[Records shown — start]

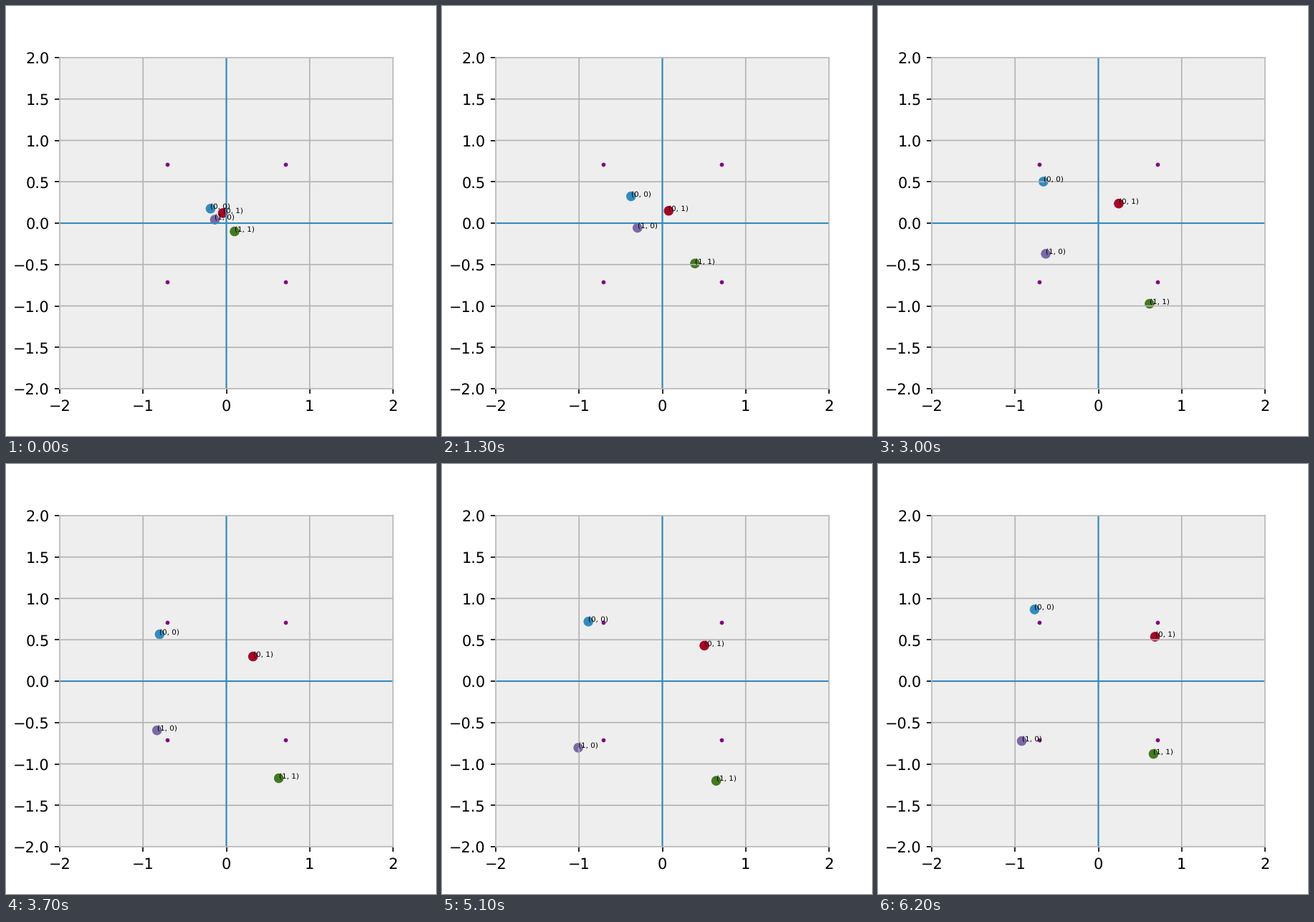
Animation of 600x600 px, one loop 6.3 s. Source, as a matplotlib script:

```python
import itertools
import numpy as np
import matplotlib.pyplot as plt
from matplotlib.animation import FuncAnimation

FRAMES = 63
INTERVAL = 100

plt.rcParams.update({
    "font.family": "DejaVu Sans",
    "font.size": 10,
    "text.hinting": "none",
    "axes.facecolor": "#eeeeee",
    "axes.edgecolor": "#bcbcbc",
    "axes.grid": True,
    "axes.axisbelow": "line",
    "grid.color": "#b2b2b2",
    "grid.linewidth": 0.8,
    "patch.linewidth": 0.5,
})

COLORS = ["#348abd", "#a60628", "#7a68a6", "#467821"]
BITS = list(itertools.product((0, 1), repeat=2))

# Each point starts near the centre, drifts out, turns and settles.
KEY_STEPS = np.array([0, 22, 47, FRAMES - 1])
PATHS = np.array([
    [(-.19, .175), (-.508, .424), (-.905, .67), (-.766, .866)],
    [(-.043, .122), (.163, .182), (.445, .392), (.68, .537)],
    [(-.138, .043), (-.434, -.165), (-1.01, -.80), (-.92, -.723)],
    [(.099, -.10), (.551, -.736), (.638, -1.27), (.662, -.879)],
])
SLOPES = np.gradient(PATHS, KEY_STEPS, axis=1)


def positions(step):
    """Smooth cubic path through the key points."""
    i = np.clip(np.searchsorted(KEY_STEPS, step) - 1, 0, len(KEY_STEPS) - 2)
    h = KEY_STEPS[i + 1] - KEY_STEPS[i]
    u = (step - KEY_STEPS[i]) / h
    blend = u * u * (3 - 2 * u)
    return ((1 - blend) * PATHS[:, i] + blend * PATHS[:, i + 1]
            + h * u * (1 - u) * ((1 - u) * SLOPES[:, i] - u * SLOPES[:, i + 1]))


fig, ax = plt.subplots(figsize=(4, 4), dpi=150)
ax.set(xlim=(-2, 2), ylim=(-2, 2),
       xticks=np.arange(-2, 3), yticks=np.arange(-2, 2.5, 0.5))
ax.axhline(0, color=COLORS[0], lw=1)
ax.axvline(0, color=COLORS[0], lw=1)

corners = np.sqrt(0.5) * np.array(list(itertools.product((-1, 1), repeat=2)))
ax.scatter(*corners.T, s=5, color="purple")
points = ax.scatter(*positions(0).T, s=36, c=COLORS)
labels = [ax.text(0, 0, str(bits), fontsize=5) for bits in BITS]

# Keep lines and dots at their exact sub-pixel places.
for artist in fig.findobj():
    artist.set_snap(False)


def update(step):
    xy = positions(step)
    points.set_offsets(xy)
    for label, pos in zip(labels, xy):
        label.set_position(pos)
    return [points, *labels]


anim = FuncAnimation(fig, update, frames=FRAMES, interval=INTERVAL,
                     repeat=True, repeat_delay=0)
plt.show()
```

[Records shown — finish]
[Records shown — start]

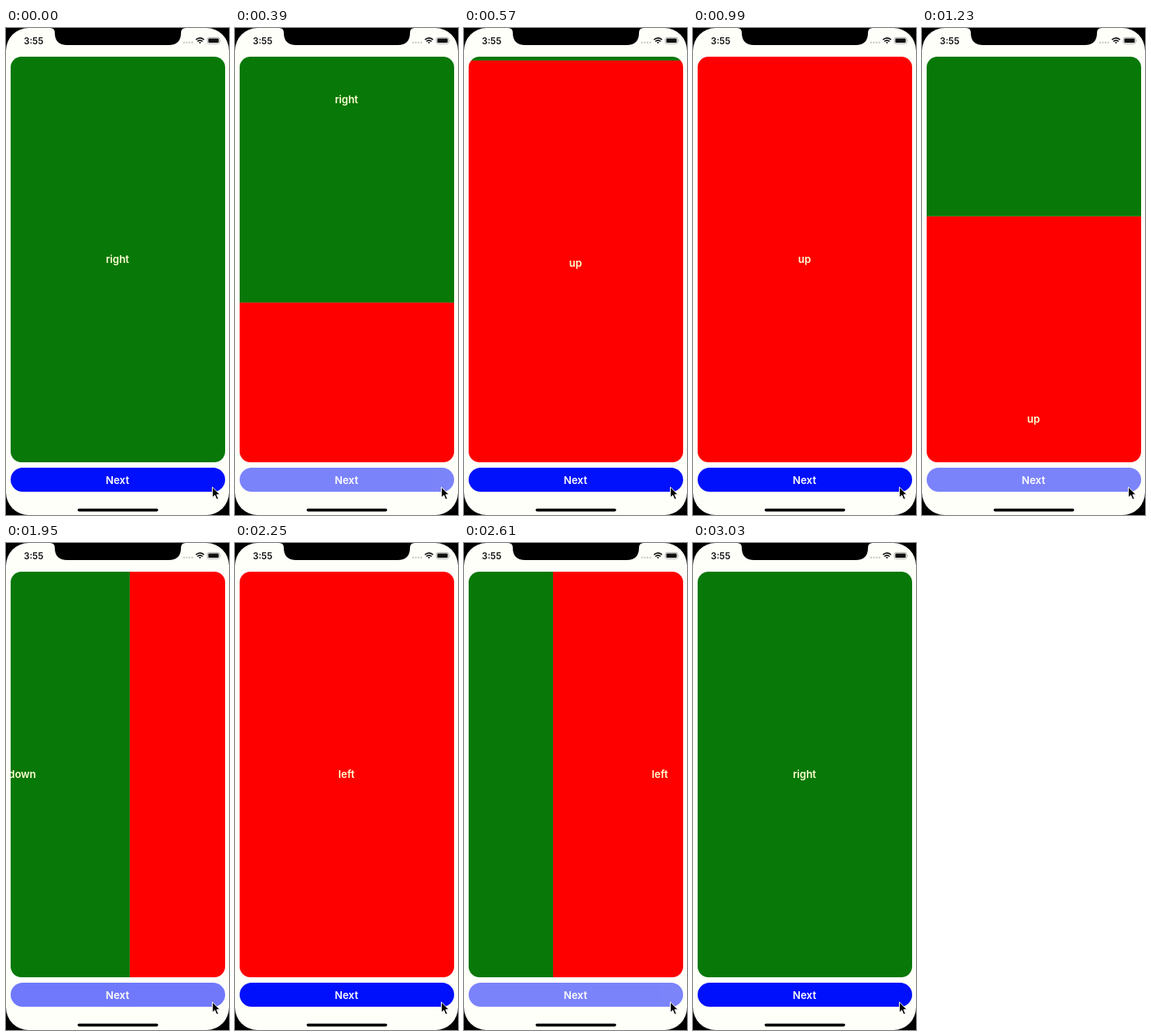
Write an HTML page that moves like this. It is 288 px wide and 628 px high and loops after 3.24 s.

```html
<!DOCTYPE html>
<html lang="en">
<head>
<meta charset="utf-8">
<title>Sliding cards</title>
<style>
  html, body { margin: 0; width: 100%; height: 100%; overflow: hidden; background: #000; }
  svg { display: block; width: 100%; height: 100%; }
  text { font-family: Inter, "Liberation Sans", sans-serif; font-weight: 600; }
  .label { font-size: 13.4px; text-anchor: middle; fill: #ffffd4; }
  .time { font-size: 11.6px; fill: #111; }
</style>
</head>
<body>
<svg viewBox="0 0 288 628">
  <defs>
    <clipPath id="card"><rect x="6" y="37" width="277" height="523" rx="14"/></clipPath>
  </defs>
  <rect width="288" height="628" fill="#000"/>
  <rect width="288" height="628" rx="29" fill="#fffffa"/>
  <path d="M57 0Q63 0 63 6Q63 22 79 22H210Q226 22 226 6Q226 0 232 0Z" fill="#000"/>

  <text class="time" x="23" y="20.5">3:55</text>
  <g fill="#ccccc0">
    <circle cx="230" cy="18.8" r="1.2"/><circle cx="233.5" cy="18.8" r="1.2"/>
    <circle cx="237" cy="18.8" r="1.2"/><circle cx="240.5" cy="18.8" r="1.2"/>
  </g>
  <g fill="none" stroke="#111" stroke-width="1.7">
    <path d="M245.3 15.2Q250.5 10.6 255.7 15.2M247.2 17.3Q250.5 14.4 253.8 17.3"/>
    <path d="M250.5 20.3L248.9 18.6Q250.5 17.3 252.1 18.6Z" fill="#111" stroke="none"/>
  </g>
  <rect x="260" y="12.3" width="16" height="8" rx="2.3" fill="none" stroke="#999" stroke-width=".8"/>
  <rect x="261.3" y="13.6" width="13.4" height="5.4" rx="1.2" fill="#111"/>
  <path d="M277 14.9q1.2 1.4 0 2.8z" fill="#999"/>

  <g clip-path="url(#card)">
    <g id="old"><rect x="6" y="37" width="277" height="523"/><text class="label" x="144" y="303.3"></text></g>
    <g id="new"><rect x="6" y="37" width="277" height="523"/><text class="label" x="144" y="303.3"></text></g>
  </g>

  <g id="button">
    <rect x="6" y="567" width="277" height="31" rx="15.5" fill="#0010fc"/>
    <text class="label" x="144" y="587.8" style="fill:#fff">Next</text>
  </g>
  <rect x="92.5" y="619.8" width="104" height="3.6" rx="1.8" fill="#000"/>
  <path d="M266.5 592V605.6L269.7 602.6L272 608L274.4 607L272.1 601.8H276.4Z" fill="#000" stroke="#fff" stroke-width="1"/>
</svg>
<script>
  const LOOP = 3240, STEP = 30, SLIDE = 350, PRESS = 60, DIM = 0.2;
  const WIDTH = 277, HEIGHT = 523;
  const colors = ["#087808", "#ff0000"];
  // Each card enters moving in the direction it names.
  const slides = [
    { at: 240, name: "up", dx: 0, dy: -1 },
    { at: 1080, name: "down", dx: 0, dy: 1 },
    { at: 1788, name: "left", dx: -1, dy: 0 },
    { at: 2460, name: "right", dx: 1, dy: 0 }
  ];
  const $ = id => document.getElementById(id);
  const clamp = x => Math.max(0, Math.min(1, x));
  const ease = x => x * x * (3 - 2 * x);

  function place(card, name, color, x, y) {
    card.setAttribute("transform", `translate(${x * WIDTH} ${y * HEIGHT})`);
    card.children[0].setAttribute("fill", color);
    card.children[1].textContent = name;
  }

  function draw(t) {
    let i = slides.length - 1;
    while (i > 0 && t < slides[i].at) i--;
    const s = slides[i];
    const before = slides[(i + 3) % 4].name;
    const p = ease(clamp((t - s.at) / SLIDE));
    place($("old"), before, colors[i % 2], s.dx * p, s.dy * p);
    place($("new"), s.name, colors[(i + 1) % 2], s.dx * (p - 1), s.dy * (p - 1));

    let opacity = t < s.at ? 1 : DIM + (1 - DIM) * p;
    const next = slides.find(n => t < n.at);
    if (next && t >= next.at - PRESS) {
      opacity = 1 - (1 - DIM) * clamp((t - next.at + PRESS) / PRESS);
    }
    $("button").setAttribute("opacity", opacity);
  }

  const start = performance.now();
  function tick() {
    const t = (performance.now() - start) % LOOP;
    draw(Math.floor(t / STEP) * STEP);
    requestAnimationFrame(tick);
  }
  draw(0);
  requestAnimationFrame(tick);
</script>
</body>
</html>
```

[Records shown — finish]

→ **What to do**
Count the lines of the listing above in which the word "setAttribute" appears; state only the count.

→ **Final answer**
3